I'm a little bit confused with matrix dot products.

I'm aware that for a matrix dot product to be defined we require that the number of columns of the first matrix is equal to the number of rows of the second matrix.

Visually it looks like the first matrix is horizontal while the second matrix is vertical.

Consider a matrix $$A$$ which is $$3 \times 2$$ and matrix $$B$$ which is $$2 \times 3$$.

The confusion occurs when I try to think of a matrix $$A$$ which is $$2 \times 3$$ that we multiply to a matrix $$B$$ that is $$3 \times 2$$. It doesn't seem to be against the rules of the matrix dot product however visually the first matrix looks vertical while the second looks horizontal.

My question is: Is this valid? If yes are they both equivalent?

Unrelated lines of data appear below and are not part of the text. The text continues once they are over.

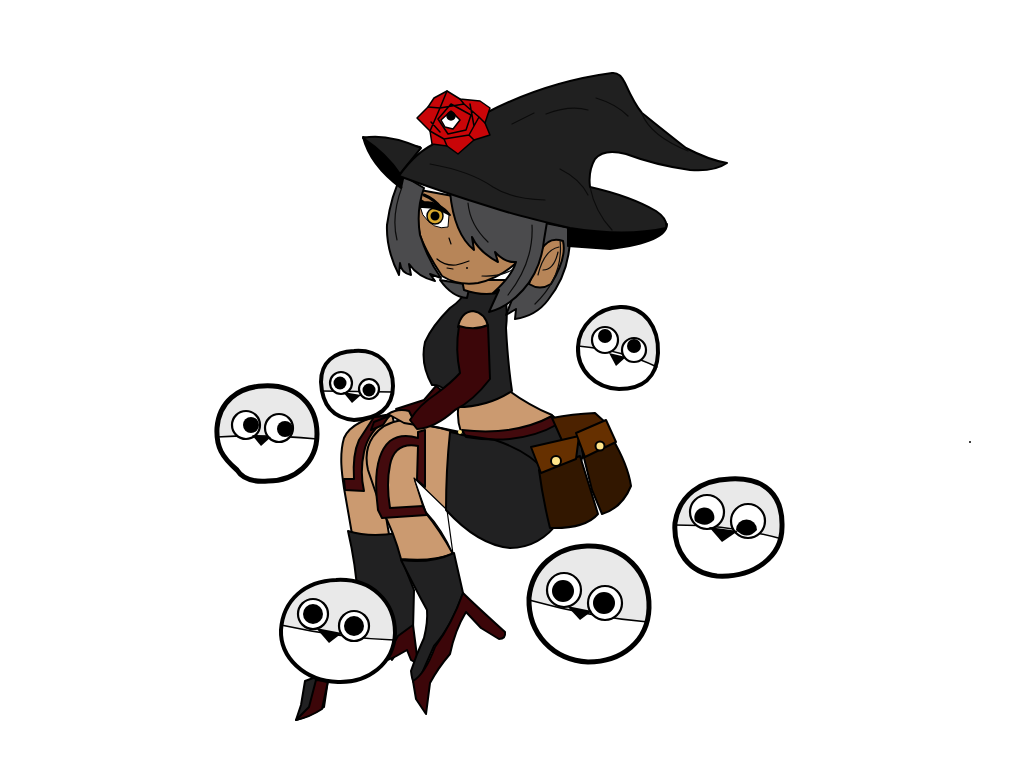
<!DOCTYPE html>
<html lang="en">
<head>
<meta charset="utf-8">
<title>Seated witch with round birds</title>
<style>
:root{--ink:#000;--paper:#fff;--cloth:#212122;--hat:#202020;--hair:#4b4b4d;--skin:#cb9a70;--face:#b78558;--wine:#3c0609;--strap:#430a0d;--rose:#c90508;--leather:#321700;--flap:#663000;--brass:#ffe58a;--cap:#e9e9e9}
html,body{margin:0;background:var(--paper);overflow:hidden}
svg{display:block;width:1024px;height:768px}
.line{fill:none}
.witch{stroke:var(--ink);stroke-width:2;stroke-linejoin:round;stroke-linecap:round}
.skin{fill:var(--skin)}.face{fill:var(--face)}.cloth{fill:var(--cloth)}.hat{fill:var(--hat)}.hair{fill:var(--hair)}
.wine{fill:var(--wine)}.strap{fill:var(--strap)}.rose{fill:var(--rose)}.leather{fill:var(--leather)}.flap{fill:var(--flap)}.brass{fill:var(--brass)}
.ink{fill:var(--ink)}.white{fill:var(--paper)}
.thin{stroke-width:1.2}.fold{fill:none;stroke:#0b0b0b;stroke-width:1.2}
.birds{stroke:var(--ink);stroke-linejoin:round;stroke-linecap:round}
.cap{fill:var(--cap);stroke:none}
.rim{fill:none;stroke-width:5}
.seam{fill:none;stroke-width:1.6}
.eye{fill:var(--paper);stroke-width:2.2}
.pupil,.beak{fill:var(--ink);stroke:none}
</style>
</head>
<body>
<svg viewBox="0 0 1024 768" role="img" aria-label="A witch with a rose on her hat sits among seven round birds">
<g class="witch">
  <g id="far-leg">
    <path class="skin" d="M392 414C368 417 350 424 344 438C339 455 342 475 344 488L352 534L390 540L384 505L400 450Z"/>
    <path class="strap" d="M374 417L390 416C374 428 367 438 364 452C361 466 361 478 364 491L345 490L344 479L354 479C353 464 354 451 359 440Z"/>
    <path class="cloth" d="M348 531Q370 538 397 533L402 560L414 590L413 630L392 660L358 600Q356 565 348 531Z"/>
    <path class="wine" d="M413 625L418 664L411 660L407 650Q396 657 383 662L398 636Z"/>
    <path class="cloth" d="M305 681L316 677L328 680L324 707Q311 716 296 720L301 705Z"/>
    <path class="wine" d="M316 680L328 681L322 709Q310 717 296 720L309 707Z"/>
  </g>
  <g id="near-leg">
    <path class="skin" d="M368 470C362 444 376 424 402 420L460 432L450 500L446 510L415 480L425 512Q440 530 453 554Q432 562 401 559Q394 532 381 508Z"/>
    <path class="white" d="M414 478L447 510L453 554Q442 529 426 512Z" stroke-width="1.2"/>
    <path class="strap" d="M378 510C374 480 375 454 390 441Q401 433 418 438L418 432L425 430L425 487L417 480L418 446C402 443 393 450 390 465Q386 484 390 508L423 506L427 515L382 518Z"/>
    <path class="cloth" d="M401 560Q430 564 454 553Q459 575 463 593Q451 627 434 646L419 680Q413 690 411 671Q416 655 424 638Q428 622 427 610Q416 590 401 560Z"/>
    <path class="wine" d="M463 593Q474 604 505 632Q506 639 499 639L481 628L466 612Q455 630 450 654Q438 668 430 683L426 714L416 699L413 681Q425 674 435 647Q452 624 463 593Z"/>
  </g>
  <g id="torso">
    <path class="skin" d="M459 402L508 390Q530 406 552 415L560 432L500 436L461 432Q456 418 459 402Z"/>
    <path class="cloth" d="M450 432Q500 444 553 416L585 450L560 520Q540 548 510 548Q478 545 446 510Q446 470 450 432Z"/>
    <path class="strap" d="M462 430Q515 436 552 416L558 424Q520 446 466 437Z"/>
    <path class="line" d="M413 424Q440 426 462 435L495 440Q530 452 546 472"/>
    <path class="cloth" d="M466 290L505 293Q508 310 506 328Q508 365 512 391Q486 408 454 407Q447 384 432 385Q420 364 425 342Q432 326 450 308Q462 300 466 290Z"/>
  </g>
  <g id="arms">
    <path class="wine" d="M396 409L424 400L436 386L448 395L425 415L402 417Z"/>
    <path class="skin" d="M388 414Q398 408 409 411L416 425L404 423Z"/>
    <path class="skin" d="M458 327Q461 312 473 311Q485 313 488 326Q472 333 458 327Z"/>
    <path class="wine" d="M459 326Q475 331 488 325L490 379Q473 401 455 410Q435 428 417 429L410 420Q419 405 436 394Q452 382 460 373Q455 350 459 326Z"/>
    <path class="wine" d="M374 422L389 416L383 425L371 430Z"/>
  </g>
  <g id="bags">
    <path class="flap" d="M552 418Q572 414 595 413L606 423L564 445Z" style="fill:#4c2200"/>
    <path class="leather" d="M582 450L612 438Q628 465 631 486Q622 508 602 514L592 490Z"/>
    <path class="leather" d="M539 470L580 456Q590 488 598 514Q585 529 550 528Q543 500 539 470Z"/>
    <path class="flap" d="M531 447L579 436L576 459L541 473Z"/>
    <path class="flap" d="M576 433L606 420L616 442L585 457Z"/>
    <circle class="brass" cx="556" cy="461" r="5"/><circle class="brass" cx="600" cy="446" r="4.500"/>
    <circle class="brass" cx="460" cy="432" r="2" stroke="none"/>
  </g>
  <g id="head">
    <path class="hair" d="M440 280Q452 297 467 298L470 285Z"/>
    <path class="face" d="M462 280L508 280L502 292Q484 297 464 290Z"/>
    <path class="hair" d="M540 222L570 228Q572 270 548 300Q536 316 515 319L516 309L506 315Q520 280 540 222Z"/>
    <path class="face" d="M541 250Q549 236 563 241Q567 258 551 284Q540 291 529 284Z"/>
    <path class="fold" d="M538 275Q544 250 559 247M543 270Q554 270 558 252"/>
    <path class="face" d="M420 190L530 210L517 262Q500 278 478 283Q458 286 442 276Q426 252 420 235Q414 212 420 190Z"/>
    <g id="eye">
      <path class="white" d="M420 205Q434 199 449 215L448 227Q434 231 423 215Z" stroke-width="1"/>
      <circle cx="435" cy="216" r="8" fill="#d9a92d" stroke-width="1.500"/><circle class="ink" cx="435" cy="216" r="3.500"/>
      <path class="ink" d="M416 197L424 202Q440 202 450 215Q436 206 419 207L422 204Z"/>
      <path class="line" d="M424 195Q434 199 441 208" stroke-width="3"/>
    </g>
    <path class="line thin" d="M449 238L451 244M437 259Q445 266 456 265Q464 263 469 261M447 268L453 269"/>
    <circle class="ink" cx="467" cy="268" r="1" stroke="none"/>
    <path class="hair" d="M402 175L424 188Q416 210 420 235Q428 260 441 278L430 274L435 281Q418 277 409 264L411 275Q401 273 400 263L399 275Q386 250 387 225Q391 195 402 175Z"/>
    <path class="hair" d="M450 192L548 216L544 240Q541 270 523 290Q508 307 489 312L499 290L493 293Q512 276 516 262Q505 263 495 252L498 262Q479 252 472 237L474 250Q454 234 450 192Z"/>
    <path class="fold" d="M402 187Q391 216 397 240M468 203Q470 225 488 242M532 225Q534 262 508 295M560 240Q564 276 535 304M482 276Q499 277 512 270"/>
  </g>
  <g id="hat">
    <path class="ink" d="M363 137Q370 165 401 188L405 170L420 147Z"/>
    <path class="hat" d="M363 138Q386 133 421 148L400 174Q387 154 363 138Z"/>
    <path class="ink" d="M568 226L667 224Q667 242 610 249L568 246Z"/>
    <path class="hat" d="M399 176Q416 151 440 141L486 113Q545 82 612 73Q620 72 625 83Q635 105 642 113Q668 134 686 148Q709 160 727 163Q714 172 690 170Q655 165 626 154Q604 148 595 159Q588 171 590 187Q630 196 656 211Q668 219 666 228Q626 237 570 228Q518 216 494 208Q445 193 399 176Z"/>
    <path class="fold" d="M590 187Q595 212 612 230M430 164Q470 171 493 187Q512 199 545 200M560 169Q580 179 588 195M546 114Q570 105 588 110M596 98Q616 104 628 116M642 114Q651 136 688 151M512 124L534 113"/>
  </g>
  <g id="rose" stroke-width="1.500">
    <path class="rose" d="M447 91L460 99L480 101L490 108L485 123L490 135L474 140L458 154L447 146L432 144L430 131L417 118L428 107L434 98Z"/>
    <path class="line" d="M447 91L440 108L428 107M440 108L430 131L444 139L447 146M444 139L469 135L474 140M469 135L479 117L485 123M479 117L464 104L460 99M464 104L440 108M438 119L451 104L471 115L466 130L448 134Z M431 122L440 132M470 104L474 126"/>
    <path class="white" d="M441 120L451 111L460 120L453 129L445 127Z"/><circle class="ink" cx="451" cy="116" r="4"/>
  </g>
</g>

<g class="birds">
  <g id="bird-left">
    <path class="white" d="M263 386C298 384 317 406 317 434C317 463 295 481 268 481Q245 483 237 470C222 457 216 447 217 428C219 402 238 387 263 386Z"/>
    <path class="cap" d="M217 437C216 406 238 387 263 386C297 385 317 406 317 439Z"/>
    <path class="seam" d="M217 437Q265 434 317 439"/>
    <circle class="eye" cx="246" cy="425" r="14"/><circle class="eye" cx="279" cy="428" r="14"/>
    <circle class="pupil" cx="251" cy="425" r="8"/><circle class="pupil" cx="285" cy="429" r="8"/>
    <path class="beak" d="M252 435L271 437L261 446Z"/>
    <path class="rim" d="M263 386C298 384 317 406 317 434C317 463 295 481 268 481Q245 483 237 470C222 457 216 447 217 428C219 402 238 387 263 386Z"/>
  </g>
  <g id="bird-knee">
    <path class="white" d="M354 351C379 349 393 365 393 386C393 408 378 419 354 420C333 418 322 405 321 382C321 362 334 352 354 351Z"/>
    <path class="cap" d="M321 390C319 364 334 352 354 351C379 349 393 365 393 393Z"/>
    <path class="seam" d="M322 391L393 392"/>
    <circle class="eye" cx="341" cy="383" r="11"/><circle class="eye" cx="369" cy="389" r="10"/>
    <circle class="pupil" cx="340" cy="383" r="6.500"/><circle class="pupil" cx="369" cy="390" r="6.500"/>
    <path class="beak" d="M343 392L361 395L352 403Z"/>
    <path class="rim" style="stroke-width:4" d="M354 351C379 349 393 365 393 386C393 408 378 419 354 420C333 418 322 405 321 382C321 362 334 352 354 351Z"/>
  </g>
  <g id="bird-boot">
    <path class="white" d="M336 580C372 578 395 602 395 633C394 664 368 683 338 682C304 681 280 657 281 630C283 600 305 581 336 580Z"/>
    <path class="cap" d="M281 626C286 598 306 581 336 580C370 578 395 602 395 640Q340 638 281 626Z"/>
    <path class="seam" d="M281 625Q340 638 394 640"/>
    <circle class="eye" cx="313" cy="614" r="15"/><circle class="eye" cx="354" cy="626" r="15"/>
    <circle class="pupil" cx="313" cy="614" r="10"/><circle class="pupil" cx="354" cy="626" r="10"/>
    <path class="beak" d="M316 628L342 633L329 643Z"/>
    <path class="rim" style="stroke-width:4" d="M336 580C372 578 395 602 395 633C394 664 368 683 338 682C304 681 280 657 281 630C283 600 305 581 336 580Z"/>
  </g>
  <g id="bird-upper-right">
    <path class="white" d="M620 307C645 306 659 328 658 353C657 378 642 389 619 389C595 388 577 370 578 347C579 325 598 308 620 307Z"/>
    <path class="cap" d="M578 346C580 324 598 308 620 307C646 306 660 330 658 367Q620 350 578 346Z"/>
    <path class="seam" d="M578 346Q622 350 657 367"/>
    <circle class="eye" cx="605" cy="340" r="13"/><circle class="eye" cx="634" cy="350" r="12"/>
    <circle class="pupil" cx="605" cy="336" r="7"/><circle class="pupil" cx="634" cy="346" r="7"/>
    <path class="beak" d="M609 353L626 357L616 366Z"/>
    <path class="rim" style="stroke-width:4" d="M620 307C645 306 659 328 658 353C657 378 642 389 619 389C595 388 577 370 578 347C579 325 598 308 620 307Z"/>
  </g>
  <g id="bird-right">
    <path class="white" d="M730 479C766 477 783 496 782 527C782 556 755 578 717 576C689 573 673 551 675 523C679 495 701 480 730 479Z"/>
    <path class="cap" d="M675 523C679 495 701 480 730 479C766 477 784 496 782 539Q730 525 675 525Z"/>
    <path class="seam" d="M675 525Q732 525 782 539"/>
    <circle class="eye" cx="707" cy="512" r="17"/><circle class="eye" cx="748" cy="521" r="17"/>
    <path class="pupil" d="M695 521A10 10 0 1 1 714 520Q706 529 695 521Z"/><path class="pupil" d="M736 530A10.500 10.500 0 1 1 757 530Q747 541 736 530Z"/>
    <path class="beak" d="M709 527L738 531L722 542Z"/>
    <path class="rim" d="M730 479C766 477 783 496 782 527C782 556 755 578 717 576C689 573 673 551 675 523C679 495 701 480 730 479Z"/>
  </g>
  <g id="bird-bottom">
    <path class="white" d="M587 546C624 545 650 572 649 608C648 641 622 662 588 662C553 660 528 634 529 598C532 567 556 547 587 546Z"/>
    <path class="cap" d="M529 600C531 568 556 547 587 546C624 545 650 572 649 622Q590 617 529 600Z"/>
    <path class="seam" d="M529 600Q590 617 648 622"/>
    <circle class="eye" cx="564" cy="590" r="17"/><circle class="eye" cx="605" cy="603" r="17"/>
    <circle class="pupil" cx="563" cy="591" r="11"/><circle class="pupil" cx="604" cy="603" r="11"/>
    <path class="beak" d="M567 606L592 611L580 620Z"/>
    <path class="rim" d="M587 546C624 545 650 572 649 608C648 641 622 662 588 662C553 660 528 634 529 598C532 567 556 547 587 546Z"/>
  </g>
</g>
<circle class="ink" cx="970" cy="442" r="1"/>
</svg>
</body>
</html>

• If $A$ is $3\times2$ and $B$ is $2\times3$ then both $AB$ and $BA$ are defined, but they're definitely not equal. One is $3\times3$ and the other $2\times2$ Sep 3 '20 at 22:01

It is unclear what you mean by "equivalent" here. We can multiply matrices whenever the number of column of the first one is equal to the number of the rows of second, i.e. generically we can multiply a $$m \times k$$ matrix by a $$k \times n$$ matrix, the resulting matrix is $$m \times n$$.

It doesn't matter which matrix "looks horizontal" and which "looks vertical". For example, we can multiply a $$1 \times 10$$ matrix times a $$10 \times 2$$ matrix and alternatively, we can multiply a $$10 \times 1$$ by a $$1 \times 11$$ matrix. Though these look like very different situations, they are both well-defined mathematical operations.

Given two matrices $$A \in \mathbb{R}^{m\times n}, X\in \mathbb{R}^{n\times p}$$

The dot product of $$A$$ and $$B$$ is Not commutative:

$$AB \neq BA$$

We have

$$AB \in \mathbb{R}^{m\times p}$$

but the product $$BA$$ can't be possible because $$p \neq m$$